The winning teams from the Techfugees challenge will be given a year’s membership to TechHub, offering access to workspace, a global entrepreneur network and a growth support programme. They’ll also visit the Grande Synthe refugee camp in Dunkirk and receive support, mentorship and promotion from Techfugees HQ.
Techfugees is pushing a crowdfunding campaign on gofundme to raise £100,000 to deploy tech solutions in northern France, Greece and Jordan. As of Friday December 2 the fund stood at just under £2,800. “We need to push more,” agreed Goube, pointing to difficulties conveying the benefits of complex long-term projects.
“The money is going into supporting a refugee learning French and making friends, into a refugee knowing how to code and thinking of starting an app business, into a refugee couple able to reach out daily to their families back in the country and building emotional resilience,” explained Goube. “These things take time.”

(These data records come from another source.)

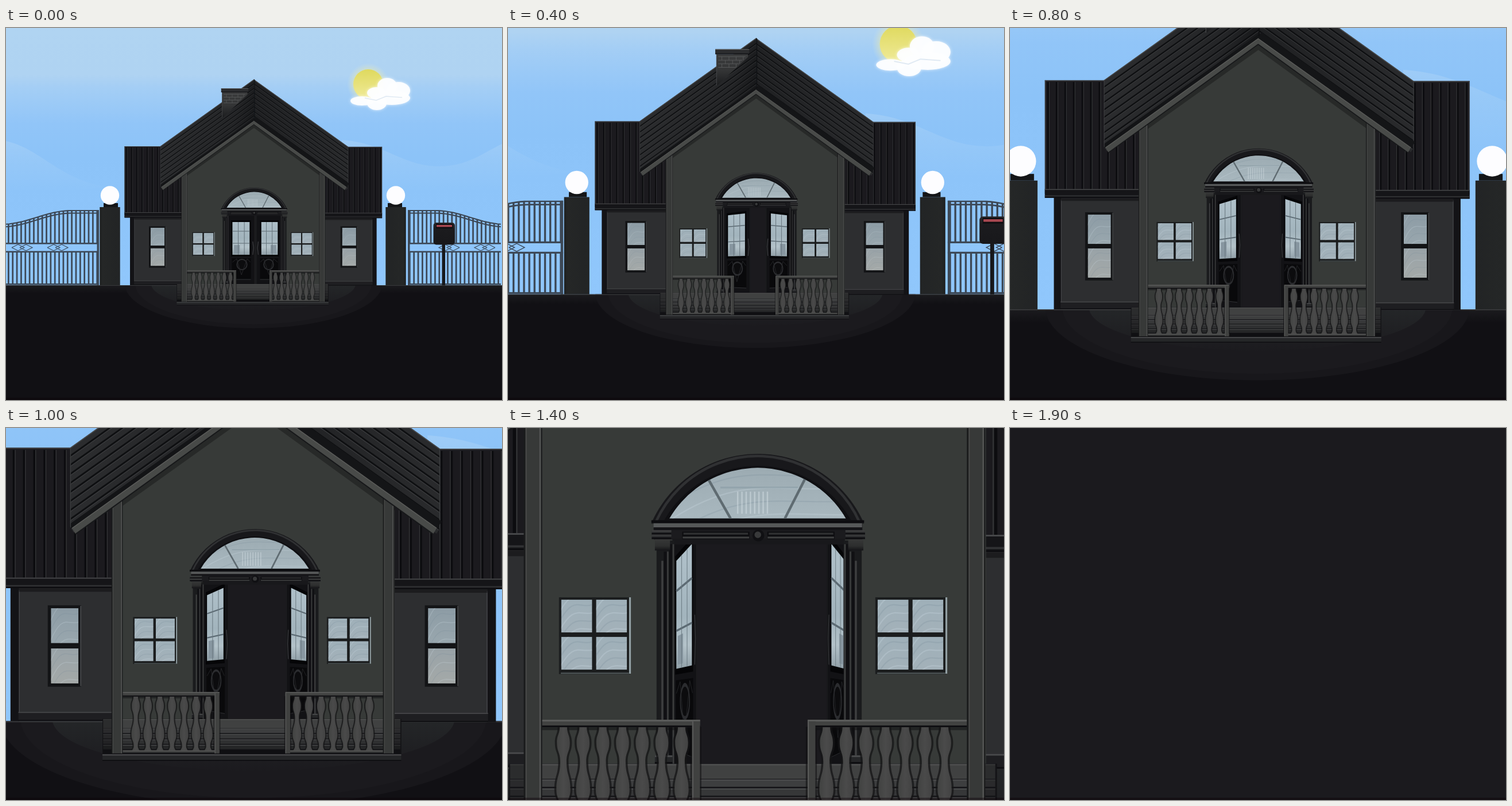
Animation, 864 px wide and 648 px high, one loop 2100 ms. Source, as an HTML page with a canvas:

```html
<!DOCTYPE html>
<html lang="en">
<head>
<meta charset="utf-8">
<title>Walk up to the house</title>
<style>
html, body { margin: 0; width: 100%; height: 100%; overflow: hidden; background: #111014; }
canvas { display: block; width: 864px; height: 648px; }
</style>
</head>
<body>
<canvas id="stage" width="864" height="648"></canvas>
<script>
const W = 864, H = 648, STEP = 100, LOOP = 2100, LAST = 19;
const FOCUS = { x: 431, y: 383.3 };
const INSIDE = '#1b1a1e';
const g = document.getElementById('stage').getContext('2d');

// Drawing helpers
function rect(fill, x, y, w, h) {
  g.fillStyle = fill;
  g.fillRect(x, y, w, h);
}
function trace(pts) {
  g.beginPath();
  for (let i = 0; i < pts.length; i += 2) g.lineTo(pts[i], pts[i + 1]);
}
function poly(fill, ...pts) {
  trace(pts);
  g.closePath();
  g.fillStyle = fill;
  g.fill();
}
function line(color, width, ...pts) {
  trace(pts);
  g.strokeStyle = color;
  g.lineWidth = width;
  g.stroke();
}
function oval(fill, x, y, rx, ry = rx) {
  g.beginPath();
  g.ellipse(x, y, rx, ry, 0, 0, 7);
  g.fillStyle = fill;
  g.fill();
}
function fade(x0, y0, x1, y1, ...stops) {
  const grad = g.createLinearGradient(x0, y0, x1, y1);
  for (let i = 0; i < stops.length; i += 2) grad.addColorStop(stops[i], stops[i + 1]);
  return grad;
}
function bevel(fill, light, x, y, w, h) {
  rect(fill, x, y, w, h);
  rect(light, x, y, w, 0.9);
  rect('#0d0d10', x, y + h - 0.9, w, 0.9);
}
function clipped(path, draw) {
  g.save();
  path();
  g.clip();
  draw();
  g.restore();
}
function box(x, y, w, h) {
  g.beginPath();
  g.rect(x, y, w, h);
}
function mirrored(draw, axis = FOCUS.x, drop = 0) {
  draw();
  g.save();
  g.translate(axis * 2, drop);
  g.scale(-1, 1);
  draw();
  g.restore();
}

// Marbled glass
function pane(x, y, w, h, top = '#9fb0b9', bottom = '#a3b1b9') {
  clipped(() => box(x, y, w, h), () => {
    rect(fade(0, y, 0, y + h, 0, top, 1, bottom), x, y, w, h);
    for (let i = 0; i < 5; i++) {
      g.beginPath();
      g.moveTo(x - 2, y + h * (0.5 + i * 0.28));
      g.bezierCurveTo(x + w * 0.4, y + h * (i * 0.3 - 0.5), x + w * 0.6, y + h * (0.1 + i * 0.2), x + w, y + h * (i * 0.25 - 0.1));
      g.strokeStyle = i % 2 ? 'rgba(112,132,144,.2)' : 'rgba(215,228,234,.22)';
      g.lineWidth = 0.7;
      g.stroke();
    }
  });
}

function sky() {
  rect(fade(0, 0, 0, 450, 0, '#b0d4f2', 0.18, '#afd3f2', 0.23, '#a4cef5', 0.37, '#91c5f8', 0.5, '#8cc3f8', 1, '#90c7fc'), 0, 0, W, 450);
  g.fillStyle = fade(0, 195, 0, 285, 0, 'rgba(190,220,245,.32)', 1, 'rgba(190,220,245,0)');
  g.beginPath();
  g.moveTo(0, 197);
  g.bezierCurveTo(60, 210, 90, 262, 175, 277);
  g.lineTo(0, 300);
  g.fill();
  g.beginPath();
  g.moveTo(585, 195);
  g.bezierCurveTo(660, 200, 690, 241, 755, 241);
  g.bezierCurveTo(805, 241, 835, 215, 864, 202);
  g.lineTo(864, 300);
  g.lineTo(585, 300);
  g.fill();
}

function sun() {
  const glow = g.createRadialGradient(631, 98, 22, 631, 98, 37);
  glow.addColorStop(0, 'rgba(240,235,150,.65)');
  glow.addColorStop(1, 'rgba(220,230,220,0)');
  oval(glow, 631, 98, 37);
  oval(fade(0, 72, 0, 125, 0, '#dfd95e', 1, '#f0eb9a'), 631, 98, 26);
  g.save();
  g.shadowColor = 'rgba(255,255,255,.8)';
  g.shadowBlur = 5;
  const puffs = [[620, 127, 20, 8], [646, 131, 17, 12], [645, 113, 16, 10], [664, 101, 17, 14], [684, 109, 20, 15], [672, 122, 32, 12]];
  puffs.forEach(p => oval('rgba(253,254,255,.93)', ...p));
  g.restore();
  line('rgba(205,220,235,.6)', 1.5, 625, 122, 645, 126, 662, 119, 690, 121);
}

function gate() {
  const steel = '#3c4856';
  const top = x => 318 + 24 * (0.5 + 0.5 * Math.cos(Math.PI * Math.min(1, Math.max(0, (x + 8) / 122))));
  for (let x = 3; x < 158; x += 7.35) {
    rect(steel, x, top(x), 2.7, 376 - top(x));
    rect(steel, x, 390, 2.7, 57);
  }
  for (const dy of [0, 4.5]) {
    const curve = [];
    for (let x = 0; x <= 162; x += 6) curve.push(x, top(x) + dy);
    line(steel, 2.2, ...curve);
  }
  for (const y of [374, 388.5, 445]) rect(steel, 0, y, 162, 2.6);
  for (const x of [28, 90]) {
    for (const dx of [-7, 7]) {
      line(steel, 1.1, x + dx - 11, 382.5, x + dx, 377, x + dx + 11, 382.5, x + dx, 388, x + dx - 11, 382.5);
    }
  }
  rect(steel, 158.5, 317, 3.5, 131);
}

function gatePost() {
  rect(fade(163, 0, 199, 0, 0, '#1d1f1f', 0.15, '#252727', 1, '#222425'), 163.3, 312, 35.4, 136);
  rect('#151618', 170, 305, 25, 7);
  oval('#fdfdff', 181, 291.5, 16.2);
}

function mailbox() {
  rect('#17181b', 759.5, 375, 5.5, 73);
  g.beginPath();
  g.roundRect(744.5, 339, 37.5, 38.5, 5);
  g.fillStyle = fade(0, 339, 0, 377, 0, '#2a2a2d', 0.3, '#1b1b1e', 1, '#18181b');
  g.fill();
  rect('#0d0d10', 749, 341, 29, 8);
  rect('#a84851', 750, 343, 27, 3.6);
}

function ground() {
  rect('#111014', 0, 448, W, 200);
  rect(fade(0, 448, 0, 462, 0, '#1b1b1e', 1, '#111014'), 0, 448, W, 14);
  clipped(() => box(0, 448, W, 200), () => {
    oval('#18171b', 431, 446, 224, 77);
    oval('#1b1a1e', 431, 446, 206, 70);
    oval(fade(0, 448, 0, 494, 0, '#242628', 1, '#1b1a1e'), 431, 446, 178, 46);
  });
  rect('#3c3d3f', 0, 448, W, 0.9);
}

function wing() {
  rect('#2d2e30', 217, 328, 92, 120);
  rect('#131316', 216, 330, 7.5, 118);
  rect('#45464a', 223.5, 332, 0.7, 110);
  bevel('#1e1e21', '#48494b', 223, 439.8, 84, 8);
  rect(INSIDE, 206.5, 206, 102, 120);
  for (let x = 207; x < 308; x += 9.05) {
    rect('#0c0c0f', x + 2, 208, 1.8, 114);
    rect('#343537', x + 3.8, 208, 0.7, 114);
  }
  rect('#3b3c3e', 206.5, 206, 0.9, 124);
  rect('#404143', 206.5, 206, 66, 1);
  bevel('#151518', '#47484a', 206.5, 321, 102, 9.3);
  rect('#303133', 206.5, 327.6, 102, 1.2);
  rect('rgba(8,8,10,.45)', 223.5, 330.5, 84, 3);
}

function tallWindow(x) {
  rect('#131416', x, 345.5, 29.5, 72);
  rect('#4a4c4e', x + 28.8, 346, 0.8, 71);
  pane(x + 2.8, 348, 24.4, 31, '#8d9ca5', '#99a7ae');
  pane(x + 2.8, 383.6, 24.4, 31, '#99a3a8', '#a4a9a8');
}

function gable() {
  poly('#373a38', 432, 165, 556, 255, 556, 448, 306, 448, 306, 255);
  line('rgba(20,22,22,.45)', 5, 306, 261, 432, 171, 556, 261);
}

function mainRoof() {
  const side = shade => clipped(() => trace([432.5, 89, 268.8, 206, 268.8, 276, 272, 281, 432.5, 165]), () => {
    rect(shade, 268, 88, 166, 200);
    for (let i = 1; i < 10; i++) {
      const y = i * 8;
      line('#0e0f11', 1.5, 268, 206 + y, 433, 88.5 + y);
      line('#3a3b3d', 0.6, 268, 207.3 + y, 433, 89.8 + y);
    }
    line('#131416', 3.5, 268, 276, 433, 159);
    line('#4a4b4c', 1.6, 268, 206.5, 433, 89);
    rect('#3b3c3e', 268.6, 206, 0.9, 74);
  });
  side(fade(300, 130, 432, 160, 0, '#2b2c2e', 0.75, '#242527', 1, '#17181a'));
  g.save();
  g.translate(865, 1);
  g.scale(-1, 1);
  side(fade(300, 130, 432, 160, 0, '#292a2c', 1, '#1f2022'));
  g.restore();
  line('#141517', 9, 595, 275, 432.5, 159);
  line('#0f1012', 1.3, 432.8, 90, 432.8, 160);
  mirrored(() => {
    poly('#484a48', 270.5, 277.3, 432, 162, 432, 168, 273.6, 282.5);
    line('#5a5b59', 0.8, 270.5, 277.3, 432, 162);
    line('#17181a', 1, 273.6, 282.5, 432, 168);
  }, 431.8);
}

function chimney() {
  poly(fade(0, 112, 0, 157, 0, '#3a3b3c', 0.5, '#343536', 1, '#1a1b1d'), 376.4, 112, 420.6, 112, 420.6, 116, 376.4, 157);
  for (let row = 0; row < 4; row++) {
    const y = 115.5 + row * 5, end = 417 - row * 4.5;
    line('#5b5c5d', 0.7, 379, y, end, y);
    for (let x = 384 + (row % 2) * 5; x < end - 2 && row < 3; x += 10) line('#5b5c5d', 0.7, x, y, x, y + 5);
  }
  line('#47484a', 0.8, 376.6, 112, 376.6, 156);
  bevel('#2b2c2e', '#5e5f60', 374.8, 105, 47.4, 7);
}

function smallWindow(x) {
  rect('#1b1d1e', x, 355.8, 38.5, 41.6);
  rect('#929fa3', x + 38, 355.8, 1, 41.4);
  rect('#4c5355', x + 1, 396.6, 37, 0.7);
  for (const px of [1.2, 20.1]) {
    for (const py of [357.1, 377.2]) pane(x + px, py, 16.8, 17.8);
  }
}

function fanlight() {
  // Circular segment standing on a flat base
  const segment = (half, rise, base) => {
    const r = (half * half + rise * rise) / (2 * rise), a = Math.asin(half / r);
    g.beginPath();
    g.arc(432.2, base - rise + r, r, -Math.PI / 2 - a, -Math.PI / 2 + a);
    g.closePath();
  };
  segment(57.7, 37.8, 315.8);
  g.fillStyle = '#18181b';
  g.fill();
  segment(55.2, 35.8, 315);
  g.strokeStyle = '#303133';
  g.lineWidth = 1.4;
  g.stroke();
  segment(50.5, 29.3, 313.8);
  g.fillStyle = '#0f0f12';
  g.fill();
  clipped(() => segment(47.8, 27.4, 313), () => {
    pane(384, 285, 97, 29, '#9cabb2', '#a9b8bf');
    rect('rgba(125,145,155,.4)', 412, 295.8, 42, 1);
    for (let x = 421; x < 438; x += 2.3) rect('rgba(222,232,238,.4)', x, 298.5, 0.8, 12);
    line('#5f6b71', 1.4, 417.5, 313, 405, 291);
    line('#5f6b71', 1.4, 447, 313, 458.7, 290);
  });
}

function door(hinge, free, step) {
  const eye = 410, swing = step * 0.014;
  const at = (u, v) => [hinge + (free - hinge) * u, eye + (v - eye) * (1 + swing * u)];
  const quad = (fill, u0, v0, u1, v1) => poly(fill, ...at(u0, v0), ...at(u1, v0), ...at(u1, v1), ...at(u0, v1));
  const width = Math.abs(free - hinge), thin = width / 45;
  quad('#121215', 0, 320, 1, 447);
  quad('#1d1e20', 0.97, 320, 1, 447);
  quad('#050507', 0.09, 335, 0.84, 398);
  quad(fade(0, 335, 0, 397, 0, '#aebfc8', 0.5, '#a2b4bd', 0.75, '#b3c2c9', 1, '#8b9aa2'), 0.14, 338, 0.79, 395);
  quad('#8796a0', 0.2, 378, 0.42, 393);
  for (const v of [354, 375]) line('#5c6a73', 1.1, ...at(0.14, v), ...at(0.79, v));
  for (const u of [0.36, 0.59]) line('#67757d', thin, ...at(u, 338), ...at(u, 395));
  quad('#09090b', 0.12, 401, 0.84, 438);
  const [cx, cy] = at(0.5, 412);
  oval('#2b2c2f', cx, cy, width * 0.21, 10);
  oval('#0c0c0e', cx, cy, width * 0.17, 8);
  line('#2b2c2f', 0.8 * thin, ...at(0.14, 408), ...at(0.3, 402), ...at(0.48, 430), ...at(0.7, 402), ...at(0.82, 408));
  line('#3a3b3e', 0.8 * thin, ...at(0.12, 438), ...at(0.84, 438));
  line('#3b3c3f', 1.3 * thin, ...at(0.91, 372), ...at(0.94, 383), ...at(0.91, 395));
}

function doorway(step) {
  rect(INSIDE, 387, 326, 92.5, 121);
  clipped(() => box(387.2, 327, 91.6, 119), () => {
    // Hinges slide behind the frame while the leaves swing
    const slide = 0.12 * step;
    door(388 - slide, 434 - 2.48 * step, step);
    door(479.5 + slide, 435.5 + 2.45 * step, step);
  });
  rect('#1b1b1e', 376, 314.5, 113, 10);
  rect('#18181b', 386, 324, 93.5, 3.1);
  mirrored(() => {
    rect('#1a1b1d', 377.4, 325, 9.8, 121);
    rect('#3d3e3f', 380, 336, 1.1, 110);
    rect('#101013', 381.3, 331, 1.5, 115);
    rect('#3b3c3d', 383.1, 331, 0.8, 115);
    rect('#101013', 384.2, 327, 1.6, 119);
    rect('#3b3c3d', 386.1, 327, 0.8, 119);
    rect(fade(0, 324.4, 0, 330.4, 0, '#363737', 0.6, '#2d2e2e', 1, '#141417'), 376.5, 324.4, 8.2, 6);
    bevel('#252628', '#4a4b4c', 376.5, 441.5, 9.5, 4.5);
  }, 433);
  rect('#0c0c0f', 374.6, 314, 115.3, 1.4);
  rect('#565859', 375.8, 315.7, 113, 2.2);
  rect('#131316', 375.8, 317.9, 113, 1.4);
  mirrored(() => {
    bevel('#2a2b2d', '#3c3d3e', 374.8, 319.4, 10.6, 2.4);
    bevel('#2a2b2d', '#373839', 374.8, 321.8, 10.6, 2.4);
    rect('#0e0e11', 391.3, 320.2, 36.5, 4.1);
    rect('#303132', 392, 320.8, 35, 1);
    rect('#3d3e3f', 391.6, 322.9, 36, 1);
  }, 432.6);
  oval('#101013', 432.6, 322.3, 3.2);
  oval('#38393a', 432.3, 321.9, 1.8);
}

function steps() {
  rect('#161619', 297.4, 446, 264.4, 32);
  rect('#404141', 298, 446.2, 263, 8);
  rect('#505151', 298, 446.2, 263, 0.7);
  ['#3d3e3f', '#363738', '#2f3031', '#252627'].forEach((shade, i) => {
    const y = 454.6 + i * 4.8;
    rect(shade, 298, y, 263, 3.9);
    rect('#4c4d4e', 298, y, 263, 0.6);
  });
  rect('#0f0f12', 298, 473, 263, 4.5);
  rect('rgba(18,18,21,.45)', 297.4, 446, 9, 32);
  rect('rgba(18,18,21,.45)', 555, 446, 7, 32);
  bevel('#252628', '#505153', 297.4, 477.4, 264.4, 5.8);
}

function baluster(x) {
  const profile = [[2, 426], [3.5, 434.5], [1.7, 445], [3.8, 460], [1.8, 470], [3.2, 475]];
  const outline = grow => {
    g.beginPath();
    for (const side of [1, -1]) {
      const pts = side > 0 ? profile : [...profile].reverse();
      pts.forEach(([w, y], i) => {
        const px = x + (w + grow) * side;
        if (!i) return g.lineTo(px, y);
        const [w0, y0] = pts[i - 1], mid = (y0 + y) / 2;
        g.bezierCurveTo(x + (w0 + grow) * side, mid, px, mid, px, y);
      });
    }
  };
  outline(1.1);
  g.fillStyle = 'rgba(20,21,22,.75)';
  g.fill();
  outline(0);
  g.fillStyle = fade(x - 4, 0, x + 4, 0, 0, '#414241', 0.5, '#4a4a4a', 1, '#424242');
  g.fill();
}

function railing(x, post, first) {
  rect('rgba(15,15,17,.5)', x, 426, 86.5, 1.8);
  for (let i = 0; i < 7; i++) baluster(first + i * 10.68);
  rect('rgba(15,15,17,.6)', post - 1, 426, 6, 50);
  bevel('#414241', '#5c5d5c', x, 422.2, 86.5, 4);
  bevel('#3c3d3d', '#535453', x, 473.8, 86.5, 3);
  rect('#404140', post, 423, 4.2, 53.5);
  rect('#585958', post, 423, 0.7, 53.5);
}

function porchPost(x) {
  const top = 250, tall = 226.5;
  rect('#1a1b1c', x - 1, top, 10, tall);
  rect('#373938', x, top, 8.3, tall);
  rect('#545554', x + 7.5, top, 0.8, tall);
  rect('#4a4b4a', x, top, 0.6, tall);
}

function scene(step) {
  sky();
  sun();
  mirrored(gate);
  mirrored(gatePost, 430);
  ground();
  mailbox();
  mirrored(wing, 430.8, 0.9);
  tallWindow(249);
  tallWindow(582.7);
  gable();
  smallWindow(324.5);
  smallWindow(496);
  fanlight();
  doorway(step);
  steps();
  railing(314.5, 396.7, 326.9);
  railing(459.3, 459.3, 469.5);
  porchPost(306.4);
  porchPost(546.6);
  mainRoof();
  chimney();
}

// The visible width shrinks evenly, a little slower at the threshold.
const span = step => 1 - 0.0492 * Math.min(step, 14) - 0.0428 * Math.max(0, step - 14);

function render(step) {
  const zoom = 1 / span(step);
  g.setTransform(zoom, 0, 0, zoom, FOCUS.x * (1 - zoom), FOCUS.y * (1 - zoom));
  if (step < LAST) scene(step);
  g.setTransform(1, 0, 0, 1, 0, 0);
  if (step === LAST) rect(INSIDE, 0, 0, W, H);
  rect('rgba(10,0,6,.4)', 0, 644, W, 4);
}

let shown = -1;
const start = performance.now();
function tick(now) {
  const time = Math.max(0, now - start) % LOOP;
  const step = Math.min(LAST, Math.floor(time / STEP));
  if (step !== shown) render(shown = step);
  requestAnimationFrame(tick);
}
tick(start);
</script>
</body>
</html>
```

The TCD hackathon was supported by Twilio, IBM Watson and Amazon Alexa.
Elsewhere at TechCrunch Disrupt, speakers included Google DeepMind’s Mustafa Suleyman, who is leading the company’s efforts to use artificial intelligence for good in hospitals and elsewhere, and there ws an on-stage appearance r4o fast-rising 3D body scanning business Open Bionics.
(Article updated December 4, 2016.)